Exercise prompt: Leave every image out, and return the rest of the data word for word.

--- The input Enclosed Below ---

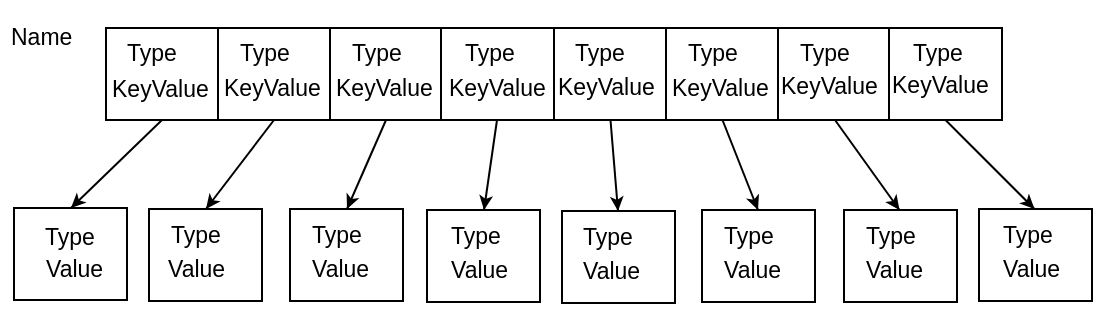
<!DOCTYPE html>
<html lang="en">
<head>
<meta charset="utf-8">
<title>Name: key and value table</title>
<style>
:root { --ink: #000; --paper: #fff; --stroke: 2px; }
* { box-sizing: border-box; margin: 0; }
body { background: var(--paper); overflow: hidden; }
.diagram {
  position: relative; width: 1104px; height: 324px; overflow: hidden;
  background: var(--paper); color: var(--ink);
  font: 23px/26px "Liberation Sans", Arial, sans-serif; white-space: nowrap;
}
.table-name { position: absolute; left: 11px; top: 24px; font-size: 23px; font-weight: 400; }
.keys {
  position: absolute; left: 105px; top: 27px; height: 94px;
  display: grid; grid-template-columns: 112px 112px 111px 113px 112px 112px 111px 113px;
}
.key, .value { border: var(--stroke) solid var(--ink); height: 94px; }
.key { margin-right: -2px; padding-top: 11px; }
.value { position: absolute; left: var(--left); top: var(--top); width: 115px; padding-top: 12px; }
.value.first { padding-top: 15px; }
.type, .data { display: block; }
.type { margin-left: var(--type-x); }
.data { margin-left: var(--data-x, var(--type-x)); margin-top: var(--gap, 8px); }
.arrows { position: absolute; left: 0; top: 0; }
.arrows line { stroke: var(--ink); stroke-width: 2; marker-end: url(#arrowhead); }
</style>
</head>
<body>
<main class="diagram">
  <h1 class="table-name">Name</h1>

  <section class="keys">
    <div class="key" style="--type-x:20px;--data-x:5px;--gap:10px"><span class="type">Type</span><span class="data">KeyValue</span></div>
    <div class="key" style="--type-x:21px;--data-x:5px;--gap:9px"><span class="type">Type</span><span class="data">KeyValue</span></div>
    <div class="key" style="--type-x:21px;--data-x:5px;--gap:9px"><span class="type">Type</span><span class="data">KeyValue</span></div>
    <div class="key" style="--type-x:23px;--data-x:7px;--gap:9px"><span class="type">Type</span><span class="data">KeyValue</span></div>
    <div class="key" style="--type-x:20px;--data-x:3px;--gap:8px"><span class="type">Type</span><span class="data">KeyValue</span></div>
    <div class="key" style="--type-x:21px;--data-x:5px;--gap:9px"><span class="type">Type</span><span class="data">KeyValue</span></div>
    <div class="key" style="--type-x:21px;--data-x:2px;--gap:7px"><span class="type">Type</span><span class="data">KeyValue</span></div>
    <div class="key" style="--type-x:23px;--data-x:2px;--gap:6px"><span class="type">Type</span><span class="data">KeyValue</span></div>
  </section>

  <section class="values">
    <div class="value first" style="--left:13px;--top:207px;--type-x:30px;--data-x:31px;--gap:6px"><span class="type">Type</span><span class="data">Value</span></div>
    <div class="value" style="--left:148px;--top:208px;--type-x:21px;--data-x:18px"><span class="type">Type</span><span class="data">Value</span></div>
    <div class="value" style="--left:289px;--top:208px;--type-x:21px"><span class="type">Type</span><span class="data">Value</span></div>
    <div class="value" style="--left:426px;--top:209px;--type-x:23px"><span class="type">Type</span><span class="data">Value</span></div>
    <div class="value" style="--left:561px;--top:210px;--type-x:20px"><span class="type">Type</span><span class="data">Value</span></div>
    <div class="value" style="--left:701px;--top:209px;--type-x:21px"><span class="type">Type</span><span class="data">Value</span></div>
    <div class="value" style="--left:843px;--top:209px;--type-x:21px"><span class="type">Type</span><span class="data">Value</span></div>
    <div class="value" style="--left:978px;--top:208px;--type-x:23px"><span class="type">Type</span><span class="data">Value</span></div>
  </section>

  <svg class="arrows" width="1104" height="324" viewBox="0 0 1104 324" aria-hidden="true">
    <defs>
      <marker id="arrowhead" markerUnits="userSpaceOnUse" markerWidth="16" markerHeight="16" refX="15" refY="8" orient="auto">
        <polygon points="15,8 0,15 4,8 0,1"/>
      </marker>
    </defs>
    <line x1="162" y1="120" x2="71" y2="208"/>
    <line x1="274" y1="120" x2="206" y2="209"/>
    <line x1="386" y1="120" x2="347" y2="209"/>
    <line x1="497" y1="120" x2="484" y2="210"/>
    <line x1="610.5" y1="120" x2="618" y2="211"/>
    <line x1="722.5" y1="120" x2="758" y2="210"/>
    <line x1="835" y1="120" x2="899.5" y2="210"/>
    <line x1="945.5" y1="120" x2="1034.5" y2="209"/>
  </svg>
</main>
</body>
</html>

--- End of Enclosed The input ---

Solved exercise:
<!DOCTYPE html>
<html lang="en">
<head>
<meta charset="utf-8">
<title>Name: key and value table</title>
<style>
:root { --ink: #000; --paper: #fff; --stroke: 2px; }
* { box-sizing: border-box; margin: 0; }
body { background: var(--paper); overflow: hidden; }
.diagram {
  position: relative; width: 1104px; height: 324px; overflow: hidden;
  background: var(--paper); color: var(--ink);
  font: 23px/26px "Liberation Sans", Arial, sans-serif; white-space: nowrap;
}
.table-name { position: absolute; left: 11px; top: 24px; font-size: 23px; font-weight: 400; }
.keys {
  position: absolute; left: 105px; top: 27px; height: 94px;
  display: grid; grid-template-columns: 112px 112px 111px 113px 112px 112px 111px 113px;
}
.key, .value { border: var(--stroke) solid var(--ink); height: 94px; }
.key { margin-right: -2px; padding-top: 11px; }
.value { position: absolute; left: var(--left); top: var(--top); width: 115px; padding-top: 12px; }
.value.first { padding-top: 15px; }
.type, .data { display: block; }
.type { margin-left: var(--type-x); }
.data { margin-left: var(--data-x, var(--type-x)); margin-top: var(--gap, 8px); }
.arrows { position: absolute; left: 0; top: 0; }
.arrows line { stroke: var(--ink); stroke-width: 2; marker-end: url(#arrowhead); }
</style>
</head>
<body>
<main class="diagram">
  <h1 class="table-name">Name</h1>

  <section class="keys">
    <div class="key" style="--type-x:20px;--data-x:5px;--gap:10px"><span class="type">Type</span><span class="data">KeyValue</span></div>
    <div class="key" style="--type-x:21px;--data-x:5px;--gap:9px"><span class="type">Type</span><span class="data">KeyValue</span></div>
    <div class="key" style="--type-x:21px;--data-x:5px;--gap:9px"><span class="type">Type</span><span class="data">KeyValue</span></div>
    <div class="key" style="--type-x:23px;--data-x:7px;--gap:9px"><span class="type">Type</span><span class="data">KeyValue</span></div>
    <div class="key" style="--type-x:20px;--data-x:3px;--gap:8px"><span class="type">Type</span><span class="data">KeyValue</span></div>
    <div class="key" style="--type-x:21px;--data-x:5px;--gap:9px"><span class="type">Type</span><span class="data">KeyValue</span></div>
    <div class="key" style="--type-x:21px;--data-x:2px;--gap:7px"><span class="type">Type</span><span class="data">KeyValue</span></div>
    <div class="key" style="--type-x:23px;--data-x:2px;--gap:6px"><span class="type">Type</span><span class="data">KeyValue</span></div>
  </section>

  <section class="values">
    <div class="value first" style="--left:13px;--top:207px;--type-x:30px;--data-x:31px;--gap:6px"><span class="type">Type</span><span class="data">Value</span></div>
    <div class="value" style="--left:148px;--top:208px;--type-x:21px;--data-x:18px"><span class="type">Type</span><span class="data">Value</span></div>
    <div class="value" style="--left:289px;--top:208px;--type-x:21px"><span class="type">Type</span><span class="data">Value</span></div>
    <div class="value" style="--left:426px;--top:209px;--type-x:23px"><span class="type">Type</span><span class="data">Value</span></div>
    <div class="value" style="--left:561px;--top:210px;--type-x:20px"><span class="type">Type</span><span class="data">Value</span></div>
    <div class="value" style="--left:701px;--top:209px;--type-x:21px"><span class="type">Type</span><span class="data">Value</span></div>
    <div class="value" style="--left:843px;--top:209px;--type-x:21px"><span class="type">Type</span><span class="data">Value</span></div>
    <div class="value" style="--left:978px;--top:208px;--type-x:23px"><span class="type">Type</span><span class="data">Value</span></div>
  </section>

  <svg class="arrows" width="1104" height="324" viewBox="0 0 1104 324" aria-hidden="true">
    <defs>
      <marker id="arrowhead" markerUnits="userSpaceOnUse" markerWidth="16" markerHeight="16" refX="15" refY="8" orient="auto">
        <polygon points="15,8 0,15 4,8 0,1"/>
      </marker>
    </defs>
    <line x1="162" y1="120" x2="71" y2="208"/>
    <line x1="274" y1="120" x2="206" y2="209"/>
    <line x1="386" y1="120" x2="347" y2="209"/>
    <line x1="497" y1="120" x2="484" y2="210"/>
    <line x1="610.5" y1="120" x2="618" y2="211"/>
    <line x1="722.5" y1="120" x2="758" y2="210"/>
    <line x1="835" y1="120" x2="899.5" y2="210"/>
    <line x1="945.5" y1="120" x2="1034.5" y2="209"/>
  </svg>
</main>
</body>
</html>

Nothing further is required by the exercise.